- Recent outpatient antibiotic use is associated with increased odds of upper gastrointestinal (UGI) perforation in elderly patients.
Why this matters
- Minimising outpatient exposure to antibiotics may reduce incidence of UGI perforations, ultimately reducing morbidity and mortality.
- Researchers analysed the health records of patients aged ≥65 years who were hospitalised with UGI perforations in the stomach or small intestine (n=504; 67.5 women; 88.1% white), comparing antibiotic exposures and outcomes with those of age- and sex-matched control patients without UGI perforations (n=2016).
- Funding: NIH; Agency for Healthcare Research Quality.

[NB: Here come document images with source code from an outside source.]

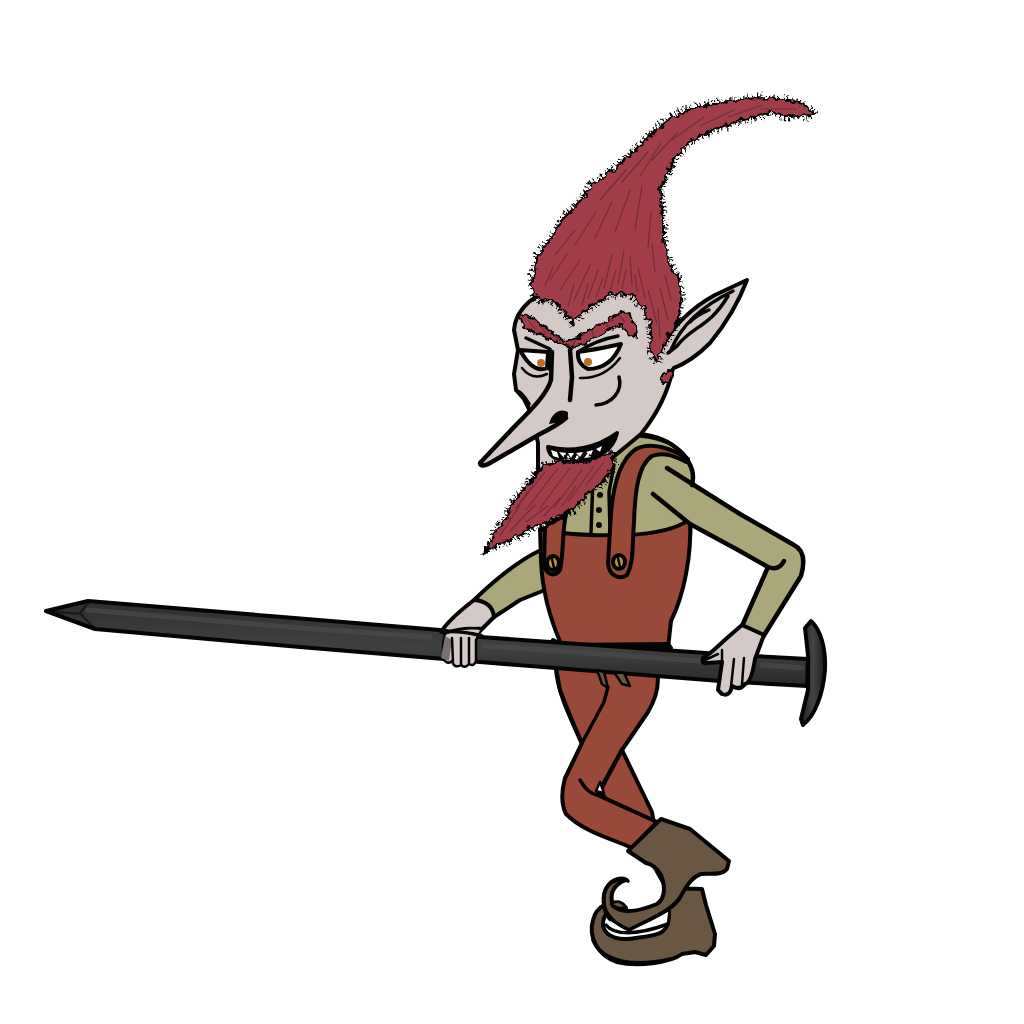
<!DOCTYPE html>
<html lang="en">
<head>
<meta charset="utf-8">
<title>Goblin with a giant nail</title>
<style>
:root{--paper:#fff;--ink:#050404;--skin:#d3cac8;--hair:#a03d4a;--hair-dark:#54202a;--shirt:#aaa77b;--cloth:#984938;--boot:#695744;--iron:#383838;--iron-light:#4b4b4b;--iron-dark:#222;--iris:#b86f2c;--brass:#b99a35}
html,body{margin:0;width:1024px;height:1024px;overflow:hidden;background:var(--paper)}
svg{display:block;width:1024px;height:1024px}
.ink{stroke:var(--ink);stroke-width:4;stroke-linejoin:round;stroke-linecap:round}
.line{fill:none;stroke:var(--ink);stroke-width:3.5;stroke-linejoin:round;stroke-linecap:round}
.thin{stroke-width:2.5}
.skin{fill:var(--skin)}
.shirt{fill:var(--shirt)}
.cloth{fill:var(--cloth)}
.boot{fill:var(--boot)}
.iron{fill:var(--iron)}
.hair{fill:var(--hair);stroke:var(--ink);stroke-width:2;stroke-linejoin:round}
.bristle{fill:none;stroke:var(--ink);stroke-width:9;stroke-dasharray:1.2 3.2}
.strand{fill:none;stroke:var(--hair-dark);stroke-width:1.2;stroke-linecap:round;opacity:.6}
.white{fill:var(--paper)}
</style>
</head>
<body>
<svg viewBox="0 0 1024 1024" role="img" aria-label="A red-haired goblin in overalls carrying a giant iron nail">
<defs>
<filter id="fuzz" x="-10%" y="-10%" width="120%" height="120%">
<feTurbulence type="fractalNoise" baseFrequency=".16" numOctaves="2" seed="4" result="noise"/>
<feDisplacementMap in="SourceGraphic" in2="noise" scale="8" xChannelSelector="R" yChannelSelector="G"/>
</filter>
<linearGradient id="nail-shade" x1="0" y1="0" x2="-.07" y2="1">
<stop offset="0" stop-color="#2e2e2e"/><stop offset=".5" stop-color="#404040"/><stop offset="1" stop-color="#262626"/>
</linearGradient>
<linearGradient id="nail-head-shade" x1="0" x2="1">
<stop offset="0" stop-color="#202020"/><stop offset=".5" stop-color="#444"/><stop offset="1" stop-color="#1c1c1c"/>
</linearGradient>
<path id="crown" d="M541 300C531 292 530 280 535 270L538 255L552 238L562 220L580 202L592 185L612 171L634 152L652 133L672 117L697 107L722 103L754 98L783 99L806 106L815 115L790 116L770 112L738 121L712 130L692 140L678 153L668 170L660 190L663 215L663 240L668 263L679 279L681 300L677 322L664 344L657 362L651 352L652 330L645 308L630 294L612 293L594 304L572 321L563 310L552 299Z"/>
<path id="beard" d="M543 466L562 461L584 463L598 456L613 453L613 466L601 484L587 493L575 508L562 515L546 522L530 528L512 539L489 548L495 533L506 519L511 504L526 487Z"/>
<g id="button"><ellipse rx="6" ry="7" fill="var(--brass)" class="ink"/><path class="line thin" d="M-1-4L1 5"/></g>
</defs>

<g id="far-leg">
<path class="cloth ink" d="M556 668C557 690 568 713 582 744L600 791L655 868L664 884L652 812L622 750L604 700Z"/>
<path class="boot ink" d="M664 888L702 889L706 905L715 934L714 946L706 955L695 952L682 954C670 963 637 967 617 962C598 956 588 937 593 920C596 907 609 899 622 904L626 908C612 904 602 914 603 926C606 938 621 941 636 938C654 935 671 937 669 911Z"/>
<path class="line" d="M593 940C602 963 637 967 670 959"/>
</g>

<g id="near-leg">
<path class="cloth ink" d="M556 668L560 690L571 718L582 743L565 778C561 793 561 804 566 814C584 832 610 838 632 848L657 822L598 795L622 750L648 712C658 695 659 681 657 671L618 668Z"/>
<path class="cloth" d="M561 673L654 674L651 692L620 742L596 792L575 786L588 744L608 689L584 672Z"/>
<path class="line" d="M608 687L604 702L582 743M582 743L565 779M580 780C586 790 590 793 597 795L657 822M598 793L622 749"/>
<path class="white ink thin" d="M596 791L600 782L604 793Z"/>
<path class="boot ink" d="M628 851L661 819L690 829L729 861L727 869C721 876 711 873 701 874C690 878 685 889 679 899C670 912 646 921 629 930C612 924 605 917 604 904C602 888 610 878 626 880C613 885 609 894 613 906C625 916 644 909 657 904C666 898 665 885 661 875C657 868 651 864 646 863Z"/>
<path class="white" d="M607 925C614 933 633 936 667 922L668 912L629 931L610 921Z"/>
<path class="line" d="M606 925C614 935 635 936 668 924M604 907C610 921 621 926 629 930C646 921 670 912 679 899M628 881C623 876 611 878 606 889C603 895 603 901 604 907"/>
<path class="boot ink thin" d="M611 904Q619 898 626 907Q618 910 611 904Z"/>
</g>

<g id="far-arm">
<path class="shirt ink" d="M541 550C519 560 495 580 474 600C484 600 493 607 491 619L520 600L545 590Z"/>
<path class="skin ink" d="M474 600C465 607 449 619 441 632L474 636L482 629L494 617C493 607 486 601 474 600Z"/>
</g>

<g id="torso">
<path class="shirt ink" d="M541 470L546 540L690 538L692 480C691 458 675 438 641 434L620 450Z"/>
<path class="line" d="M640 436C664 438 683 448 689 462M593 478L591 533M614 465L609 492L610 530"/>
<g fill="var(--ink)"><circle cx="603" cy="480" r="3"/><circle cx="600" cy="495" r="3"/><circle cx="599" cy="510" r="3"/><circle cx="599" cy="525" r="3"/></g>
<path class="cloth ink" d="M540 529C565 535 592 536 626 535C650 534 676 530 690 519C692 554 684 595 671 621L668 648L562 646C549 617 542 590 541 560Z"/>
<path class="cloth ink" d="M545 526L566 515C562 530 564 551 560 570C554 578 546 574 544 565Z"/>
<path class="white ink thin" d="M540 521L548 519L547 527L541 528Z"/>
<path class="cloth ink" d="M688 459C673 449 651 441 636 449C619 460 613 488 611 514L608 563C609 576 619 580 627 575C634 562 632 547 634 522C635 492 638 465 652 456C664 451 677 457 688 463Z"/>
<use href="#button" x="553" y="563"/>
<use href="#button" x="619" y="562"/>
<path class="ink" fill="var(--ink)" d="M553 640L562 645L668 644L671 648L650 653L560 650Z"/>
</g>

<g id="giant-nail">
<path fill="url(#nail-shade)" class="ink" d="M46 611L88 601L270 616L440 630L480 637L720 654L808 659L807 686L720 681L480 662L300 647L95 629Z"/>
<path fill="none" stroke="var(--iron-light)" stroke-width="5" stroke-linecap="round" opacity=".7" d="M88 610L300 628L430 637M485 646L700 661M762 665L802 668"/>
<path class="line thin" stroke-opacity=".5" d="M88 603L80 613L94 628M47 611L80 614"/>
<path fill="url(#nail-head-shade)" class="ink" d="M811 621C821 630 826 649 825 670C823 694 815 716 803 725L801 719L808 690L808 655L805 628Z"/>
<path class="line thin" d="M809 657L808 688"/>
</g>

<g id="belt-ties">
<path class="ink thin" fill="var(--boot)" d="M597 670L602 684L608 688L604 672ZM614 672L622 684L630 686L624 673Z"/>
</g>

<g id="far-hand">
<path class="skin ink thin" d="M445 633C443 643 442 654 444 660Q448 665 452 661Q454 669 461 665Q465 669 469 664Q474 667 476 661L476 640L482 629Q463 626 445 633Z"/>
<path d="M445 636L441 658L449 661L452 640Z" fill="#777170"/>
<path class="line thin" d="M452 638L453 662M461 638L461 664M469 638L469 663M444 634Q460 627 484 628"/>
<path class="line" d="M441 632Q460 630 482 636"/>
</g>

<g id="near-arm">
<path class="shirt" d="M654 463L689 464L697 488L740 516L797 548L804 557L800 578L763 637L742 625L768 566L708 534L690 522L656 494Z"/>
<path class="line" style="stroke-width:4.5" d="M667 468L697 487L740 514L794 545C804 550 805 562 801 576L763 637M653 494L690 524L738 550L768 567C776 570 781 567 784 561M768 567L742 626M689 463Q695 473 692 485"/>
<path class="skin ink" d="M742 625L764 635L755 659C753 672 750 683 745 684Q740 691 732 686Q730 697 722 694L718 690L722 662L707 663Q701 664 703 658C711 654 719 645 727 638Z"/>
<path class="line thin" d="M734 659L731 687M744 658L742 684M722 650L722 664M703 661L718 654"/>
</g>

<g id="head">
<path class="skin ink" d="M548 293C529 296 515 314 514 330L518 350L514 374L516 390L524 399L531 413L538 443L538 470L612 458L641 434C658 413 668 393 673 368L679 320L640 285Z"/>
<path class="skin ink" d="M661 349C672 326 693 307 715 295L747 280C738 304 724 326 710 343C697 356 687 363 674 368C664 369 659 363 661 349Z"/>
<path class="skin" d="M652 340L668 350L673 366L655 390Z"/>
<path class="line" d="M733 291C704 305 681 325 671 350M728 296C709 328 692 326 677 346L668 353M690 322Q697 315 709 310"/>
<g id="hair">
<g filter="url(#fuzz)">
<use href="#crown" class="bristle"/>
<use href="#crown" class="hair"/>
<path class="hair" d="M663 374L674 368L670 382L661 384Z"/>
</g>
<path class="strand" d="M550 280L567 254M560 290L580 260M574 300L590 265M588 298L598 270M604 288L612 255M618 284L624 250M632 285L630 256M645 298L638 268M657 324L648 290M660 338L658 308M668 320L660 288M555 255L575 230M575 245L596 212M595 238L612 202M615 232L630 190M635 230L642 186M648 248L651 212M600 200L626 170M622 182L648 152M640 176L661 143M652 160L677 133M672 140L704 117M700 126L734 110M728 117L763 105M760 109L796 109M545 286L553 267M568 306L574 284M582 305L588 284M596 297L603 278M610 290L616 270M622 289L626 270M637 291L635 274M655 272L652 244M671 300L665 275"/>
</g>
<g id="brows">
<path class="hair" d="M519 314L528 317L540 323L552 332L564 341L578 338L590 330L604 322L616 314L629 312L636 326L637 337L628 334L622 324L606 332L590 341L574 347L560 344L546 337L531 331L521 323Z" filter="url(#fuzz)"/>
<path class="strand" d="M528 320L535 329M540 325L546 334M554 335L561 342M575 340L573 345M592 331L594 337M606 323L609 329M620 316L625 322"/>
</g>
<g id="eyes">
<path class="white ink" d="M520 350L548 352L547 368Q533 374 520 350Z"/>
<path class="white ink" d="M578 352Q600 349 621 344Q611 369 588 369Q577 364 578 352Z"/>
<g fill="var(--iris)"><circle cx="541" cy="363" r="4"/><circle cx="588" cy="362" r="4"/></g>
<path class="line" d="M526 338L550 349L549 369M578 352Q596 340 618 336"/>
<path class="line thin" d="M522 368Q532 381 547 374M580 378Q604 379 620 358"/>
</g>
<path class="line" d="M619 377C623 391 612 404 596 405M517 391Q522 392 529 404"/>
<g id="nose">
<path class="skin" d="M552 372L570 352L571 404L566 417L539 434L483 466L480 463L508 433L543 402Z"/>
<path class="line" style="stroke-width:4.5" d="M552 352L551 380C547 394 533 408 514 427L480 463Q481 468 490 463L540 434C550 429 559 424 566 418M570 350L572 377L570 400"/>
<path fill="var(--ink)" d="M549 424C552 412 561 408 568 412Q569 420 561 422Z"/>
</g>
<g id="mouth">
<path class="ink" fill="var(--ink)" d="M548 447C570 453 597 448 617 433C613 449 602 458 580 460C564 462 549 460 548 447Z"/>
<path class="white" d="M551 450L557 452L559 458L553 456ZM559 452L566 453L564 458ZM568 453L574 453L571 458ZM576 453L583 452L580 457ZM586 452L593 450L591 455ZM596 449L602 446L600 452ZM564 460L568 455L571 460ZM574 460L577 455L580 459ZM584 458L588 453L591 457Z"/>
</g>
<g id="chin-beard">
<g filter="url(#fuzz)">
<use href="#beard" class="bristle"/>
<use href="#beard" class="hair"/>
</g>
<path class="strand" d="M545 472L518 506M558 468L526 510M570 468L540 508M582 470L554 508M594 466L568 502M604 462L586 485M520 505L500 536M535 505L510 531M548 506L526 522M560 498L544 516M532 486L516 508M576 486L562 506"/>
</g>
</g>
</svg>
</body>
</html>
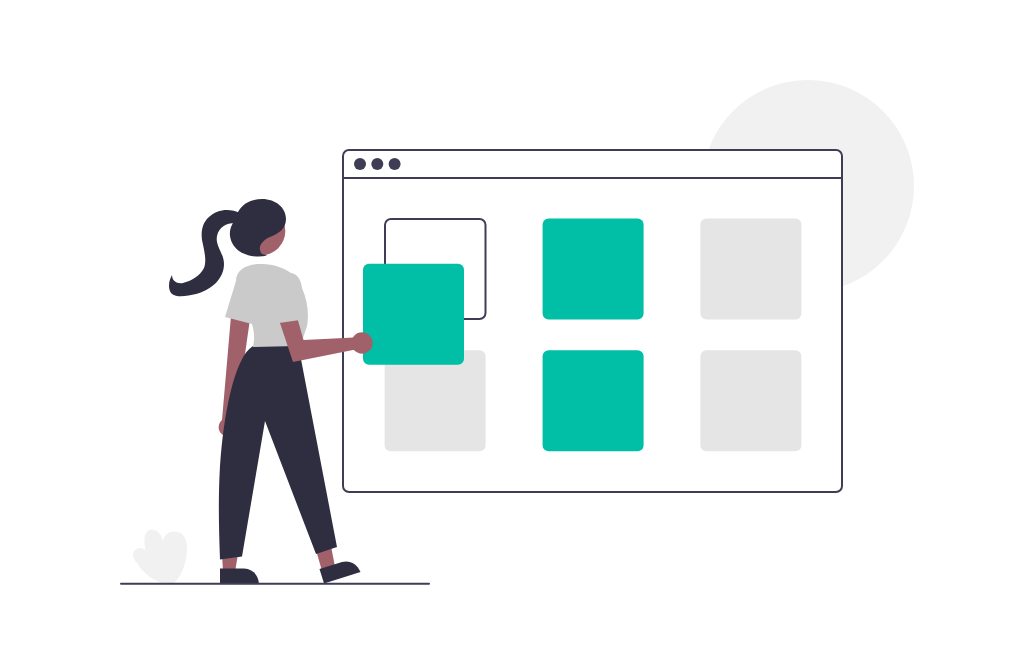
<!DOCTYPE html>
<html lang="en">
<head>
<meta charset="utf-8">
<title>Arranging tiles</title>
<style>
:root {
  --paper: #ffffff;
  --ink: #3f3d56;
  --dark: #2f2e41;
  --accent: #00bfa6;
  --tile: #e5e5e5;
  --mist: #f1f1f1;
  --shirt: #cacaca;
  --skin: #a0616a;
}
html, body { margin: 0; height: 100%; overflow: hidden; background: var(--paper); }
svg { display: block; width: 1034px; height: 665px; }
.mist { fill: var(--mist); }
.outline { fill: var(--paper); stroke: var(--ink); stroke-width: 2; }
.rule { stroke: var(--ink); stroke-width: 2; stroke-linecap: round; }
.dot { fill: var(--ink); }
.empty { fill: var(--tile); }
.accent { fill: var(--accent); }
.dark { fill: var(--dark); }
.skin { fill: var(--skin); }
.shirt { fill: var(--shirt); }
</style>
</head>
<body>
<svg viewBox="0 0 1034 665" role="img" aria-label="A woman places a green tile into a grid inside a browser window">
  <defs>
    <rect id="tile" width="101" height="101" rx="6"/>
  </defs>

  <circle class="mist" cx="808" cy="186" r="106"/>

  <g id="browser-window">
    <rect class="outline" x="343" y="150" width="499" height="342" rx="6"/>
    <line class="rule" x1="343" y1="178" x2="842" y2="178"/>
    <circle class="dot" cx="360" cy="164" r="6"/>
    <circle class="dot" cx="377.3" cy="164" r="6"/>
    <circle class="dot" cx="394.6" cy="164" r="6"/>
  </g>

  <g id="tile-grid">
    <rect class="outline" x="385" y="219" width="100.5" height="100" rx="6"/>
    <use href="#tile" class="accent" x="542.6" y="218.4"/>
    <use href="#tile" class="empty" x="700.4" y="218.4"/>
    <use href="#tile" class="empty" x="384.6" y="350.2"/>
    <use href="#tile" class="accent" x="542.6" y="350.2"/>
    <use href="#tile" class="empty" x="700.4" y="350.2"/>
  </g>

  <use id="moving-tile" href="#tile" class="accent" x="363" y="263.8"/>

  <path id="plant" class="mist" d="M162 583C150 579 142 571 137 563C131 557 132 549 139 548C142 548 144 549 145.500 551C144 542 143 530 152 529.500C158 530 162 535 162.500 541C165 534 170 531 175 531.500C183 532 187 539 187 547C187 562 182 576 174 583Z"/>

  <g id="woman">
    <g id="far-arm">
      <path class="skin" d="M231 316L250 319L243 368L226 436C217 434 217 424 222 420Z"/>
    </g>

    <g id="feet">
      <path class="skin" d="M222 554H238L235 572H223Z"/>
      <path class="skin" d="M316 550L331 546L335 567L322 571Z"/>
      <path class="dark" d="M220 568.500H244C253 569 258 575 259 583.500H220Z"/>
      <path class="dark" d="M319.500 569L342 562C350 560 357 564 360.500 572L324 583.500Z"/>
    </g>

    <path id="trousers" class="dark" d="M253 346C234 357 223 418 220 466C218 500 219 530 220 559.500L242 556.500L265 421L316 554L337 547L300 354L297 344Z"/>

    <path id="top" class="shirt" d="M225 317L236 281C236 269 248 263.500 262 264C274 264 284 268 291 273C297 274 301 279 302 288C308 302 309 315 307 326L302 341L296 346L253 347C255 338 254 331 252 324Z"/>

    <g id="near-arm">
      <path class="skin" d="M279 320L297 317L303.500 340L354 337.500L358 349L293 362Z"/>
      <circle class="skin" cx="362" cy="343" r="10.700"/>
      <path class="shirt" d="M275 280L299 282L300 320L279 323Z"/>
    </g>

    <g id="head">
      <circle class="skin" cx="261" cy="231" r="24.300"/>
      <path class="dark" d="M238 212C243 203 252 199 262 199C276 199 286 208 286 219C286 229 278 234 270 237C261 241 257 248 262 254L267 255.500C258 258 246 256 239 251C231 245 228 235 231 227Z"/>
      <path id="ponytail" class="dark" d="M240 213C230 208 217 209 209 217C202 223 201 232 202 240C204 250 207 260 204 268C200 276 191 281 183 283C177 284 172 281 172 275C168 282 168 290 172 294C177 298 188 296 196 294C211 290 224 279 224 264C224 253 215 246 217 236C219 227 226 223 235 223Z"/>
    </g>
  </g>

  <line id="ground" class="rule" x1="121" y1="583.700" x2="429" y2="583.700"/>
</svg>
</body>
</html>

- Patients with UGI perforations were more likely than control patients to have antibiotic exposure before admission:
- 0-30 days: 19% vs 3% (P<.001>
- 31-60 days: 5% vs 2% (P<.001>
- Antibiotic exposure within 30 days before admission was associated with the greatest risk for UGI perforation (OR, 6.8; 95% CI, 4.8-9.8), after adjustments for race, Elixhauser comorbidity scores, and use of proton pump inhibitors (PPIs), NSAIDs, or steroids.
- The study did not account for the use of over-the-counter PPIs and NSAIDs.
- Antibiotic exposures were based on dates of dispensation, numbers of doses, and instructions for use.